## Requirement
Go through the lines below. Copy those with "return".

*** Begin section ***

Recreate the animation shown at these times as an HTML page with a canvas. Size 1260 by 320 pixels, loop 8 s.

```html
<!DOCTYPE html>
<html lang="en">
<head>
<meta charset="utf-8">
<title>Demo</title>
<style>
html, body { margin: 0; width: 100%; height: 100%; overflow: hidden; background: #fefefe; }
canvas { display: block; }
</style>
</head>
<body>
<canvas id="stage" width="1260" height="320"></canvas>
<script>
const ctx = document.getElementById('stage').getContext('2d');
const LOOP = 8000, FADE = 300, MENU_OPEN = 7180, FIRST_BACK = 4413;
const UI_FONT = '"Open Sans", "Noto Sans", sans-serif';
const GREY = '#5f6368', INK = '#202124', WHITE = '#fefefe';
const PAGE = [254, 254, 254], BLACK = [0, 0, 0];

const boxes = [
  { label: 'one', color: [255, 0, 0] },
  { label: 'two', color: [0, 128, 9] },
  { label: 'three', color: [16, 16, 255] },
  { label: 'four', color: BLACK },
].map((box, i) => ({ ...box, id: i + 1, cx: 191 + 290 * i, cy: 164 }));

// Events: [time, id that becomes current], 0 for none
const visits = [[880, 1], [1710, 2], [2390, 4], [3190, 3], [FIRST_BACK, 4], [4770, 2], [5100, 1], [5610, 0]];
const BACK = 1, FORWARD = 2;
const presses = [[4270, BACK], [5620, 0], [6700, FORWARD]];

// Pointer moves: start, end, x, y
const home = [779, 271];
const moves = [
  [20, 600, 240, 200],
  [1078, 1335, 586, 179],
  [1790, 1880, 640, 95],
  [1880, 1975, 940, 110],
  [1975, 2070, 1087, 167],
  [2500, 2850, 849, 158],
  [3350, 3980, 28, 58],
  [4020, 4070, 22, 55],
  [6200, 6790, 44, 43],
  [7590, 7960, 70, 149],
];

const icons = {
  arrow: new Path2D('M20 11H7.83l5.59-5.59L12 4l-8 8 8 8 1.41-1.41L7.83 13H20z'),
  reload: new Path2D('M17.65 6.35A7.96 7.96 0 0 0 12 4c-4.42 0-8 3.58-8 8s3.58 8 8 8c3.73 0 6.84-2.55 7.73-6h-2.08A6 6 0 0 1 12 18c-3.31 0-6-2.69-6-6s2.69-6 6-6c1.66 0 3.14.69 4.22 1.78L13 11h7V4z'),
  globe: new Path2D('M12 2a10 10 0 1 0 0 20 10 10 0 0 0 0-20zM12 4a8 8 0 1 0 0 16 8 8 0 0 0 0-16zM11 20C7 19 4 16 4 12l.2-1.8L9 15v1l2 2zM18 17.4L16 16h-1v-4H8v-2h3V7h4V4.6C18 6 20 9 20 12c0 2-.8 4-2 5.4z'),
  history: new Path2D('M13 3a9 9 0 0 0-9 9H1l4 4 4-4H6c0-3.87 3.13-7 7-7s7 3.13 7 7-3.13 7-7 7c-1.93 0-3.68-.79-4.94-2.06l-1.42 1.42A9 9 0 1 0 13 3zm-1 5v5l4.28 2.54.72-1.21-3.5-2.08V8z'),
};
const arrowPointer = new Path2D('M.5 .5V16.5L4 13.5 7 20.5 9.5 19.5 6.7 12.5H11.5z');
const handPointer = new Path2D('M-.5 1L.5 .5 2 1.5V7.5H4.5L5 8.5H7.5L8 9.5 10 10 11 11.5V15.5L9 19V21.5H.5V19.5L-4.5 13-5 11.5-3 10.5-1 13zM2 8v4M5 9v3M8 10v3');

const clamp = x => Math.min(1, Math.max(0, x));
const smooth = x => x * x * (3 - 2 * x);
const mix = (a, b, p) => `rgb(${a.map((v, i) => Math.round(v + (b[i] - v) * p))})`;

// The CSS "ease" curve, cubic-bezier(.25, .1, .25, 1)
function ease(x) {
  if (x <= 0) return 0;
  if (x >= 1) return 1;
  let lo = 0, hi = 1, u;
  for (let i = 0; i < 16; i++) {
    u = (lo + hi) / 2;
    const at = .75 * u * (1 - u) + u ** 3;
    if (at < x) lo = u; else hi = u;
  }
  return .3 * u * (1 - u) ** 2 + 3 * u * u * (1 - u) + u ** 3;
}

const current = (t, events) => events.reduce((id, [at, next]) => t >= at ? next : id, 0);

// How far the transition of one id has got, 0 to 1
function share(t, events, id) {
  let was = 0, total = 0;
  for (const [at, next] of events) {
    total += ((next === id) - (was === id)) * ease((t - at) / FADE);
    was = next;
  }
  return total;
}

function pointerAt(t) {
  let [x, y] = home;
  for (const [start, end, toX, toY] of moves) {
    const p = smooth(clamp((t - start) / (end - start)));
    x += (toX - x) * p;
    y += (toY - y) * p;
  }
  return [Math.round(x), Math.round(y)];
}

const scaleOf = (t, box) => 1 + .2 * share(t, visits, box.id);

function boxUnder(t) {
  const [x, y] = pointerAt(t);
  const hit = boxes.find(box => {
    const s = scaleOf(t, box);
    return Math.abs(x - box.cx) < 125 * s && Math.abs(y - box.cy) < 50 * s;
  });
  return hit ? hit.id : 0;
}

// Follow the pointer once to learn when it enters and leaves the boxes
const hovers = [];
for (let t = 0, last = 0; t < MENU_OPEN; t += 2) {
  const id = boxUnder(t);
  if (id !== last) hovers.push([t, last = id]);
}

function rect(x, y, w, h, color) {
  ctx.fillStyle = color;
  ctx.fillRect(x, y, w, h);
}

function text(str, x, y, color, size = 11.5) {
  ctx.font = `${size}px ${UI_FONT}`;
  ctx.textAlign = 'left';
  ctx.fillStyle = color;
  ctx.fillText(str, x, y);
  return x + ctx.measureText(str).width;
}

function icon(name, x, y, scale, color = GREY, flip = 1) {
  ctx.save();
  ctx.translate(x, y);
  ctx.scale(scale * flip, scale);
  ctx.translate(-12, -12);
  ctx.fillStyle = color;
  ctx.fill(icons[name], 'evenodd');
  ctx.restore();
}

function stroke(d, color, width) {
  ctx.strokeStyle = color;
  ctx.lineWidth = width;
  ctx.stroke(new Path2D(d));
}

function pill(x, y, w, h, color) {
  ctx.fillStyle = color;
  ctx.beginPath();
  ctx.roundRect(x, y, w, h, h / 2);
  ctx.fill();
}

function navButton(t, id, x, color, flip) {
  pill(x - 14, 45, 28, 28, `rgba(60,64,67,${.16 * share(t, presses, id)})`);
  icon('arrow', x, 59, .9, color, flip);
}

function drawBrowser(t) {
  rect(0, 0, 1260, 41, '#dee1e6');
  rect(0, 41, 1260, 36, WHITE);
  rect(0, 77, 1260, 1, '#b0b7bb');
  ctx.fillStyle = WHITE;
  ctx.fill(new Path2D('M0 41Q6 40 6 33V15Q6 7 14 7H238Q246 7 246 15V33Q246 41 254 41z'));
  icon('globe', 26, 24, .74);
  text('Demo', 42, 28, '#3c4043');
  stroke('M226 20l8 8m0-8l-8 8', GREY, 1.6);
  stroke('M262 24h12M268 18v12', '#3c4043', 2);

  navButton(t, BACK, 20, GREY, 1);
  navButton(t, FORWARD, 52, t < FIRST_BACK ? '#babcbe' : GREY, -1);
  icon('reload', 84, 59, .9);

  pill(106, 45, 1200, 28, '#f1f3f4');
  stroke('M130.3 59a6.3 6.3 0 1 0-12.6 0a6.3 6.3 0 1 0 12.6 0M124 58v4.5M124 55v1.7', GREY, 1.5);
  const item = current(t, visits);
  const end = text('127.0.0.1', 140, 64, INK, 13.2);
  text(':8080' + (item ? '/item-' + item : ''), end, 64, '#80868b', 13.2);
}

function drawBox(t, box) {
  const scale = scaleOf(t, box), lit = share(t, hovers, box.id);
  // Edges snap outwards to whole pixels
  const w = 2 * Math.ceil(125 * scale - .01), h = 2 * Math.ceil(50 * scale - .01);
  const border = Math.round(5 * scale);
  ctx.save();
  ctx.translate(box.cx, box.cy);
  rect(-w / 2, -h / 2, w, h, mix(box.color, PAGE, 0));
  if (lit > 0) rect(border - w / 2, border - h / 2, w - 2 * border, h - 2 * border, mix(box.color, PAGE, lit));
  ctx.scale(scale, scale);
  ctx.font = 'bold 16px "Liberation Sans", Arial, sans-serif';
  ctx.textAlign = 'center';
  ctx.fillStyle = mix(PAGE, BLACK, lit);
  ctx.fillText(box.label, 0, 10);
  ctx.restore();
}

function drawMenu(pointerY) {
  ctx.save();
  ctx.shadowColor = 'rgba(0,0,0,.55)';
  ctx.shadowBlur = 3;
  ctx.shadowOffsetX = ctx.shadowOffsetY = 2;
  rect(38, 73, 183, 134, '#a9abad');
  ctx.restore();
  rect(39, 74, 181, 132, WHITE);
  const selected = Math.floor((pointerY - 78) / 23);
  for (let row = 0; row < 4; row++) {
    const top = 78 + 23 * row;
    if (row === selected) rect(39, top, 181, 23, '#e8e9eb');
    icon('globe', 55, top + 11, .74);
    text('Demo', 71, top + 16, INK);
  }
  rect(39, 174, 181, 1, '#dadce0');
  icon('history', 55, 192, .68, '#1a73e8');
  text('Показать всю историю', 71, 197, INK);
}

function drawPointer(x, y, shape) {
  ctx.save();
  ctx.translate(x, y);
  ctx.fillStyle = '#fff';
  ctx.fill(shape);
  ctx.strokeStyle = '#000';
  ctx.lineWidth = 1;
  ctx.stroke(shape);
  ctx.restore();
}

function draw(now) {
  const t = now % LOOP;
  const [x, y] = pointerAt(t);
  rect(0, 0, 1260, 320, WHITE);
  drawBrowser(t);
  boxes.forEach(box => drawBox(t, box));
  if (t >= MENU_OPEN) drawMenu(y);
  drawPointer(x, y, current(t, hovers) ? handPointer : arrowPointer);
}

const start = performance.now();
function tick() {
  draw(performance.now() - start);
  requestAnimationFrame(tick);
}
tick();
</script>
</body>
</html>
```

*** End section ***

## Final answer
  if (x <= 0) return 0;
  if (x >= 1) return 1;
  return .3 * u * (1 - u) ** 2 + 3 * u * u * (1 - u) + u ** 3;
  return total;
  return [Math.round(x), Math.round(y)];
    return Math.abs(x - box.cx) < 125 * s && Math.abs(y - box.cy) < 50 * s;
  return hit ? hit.id : 0;
  return x + ctx.measureText(str).width;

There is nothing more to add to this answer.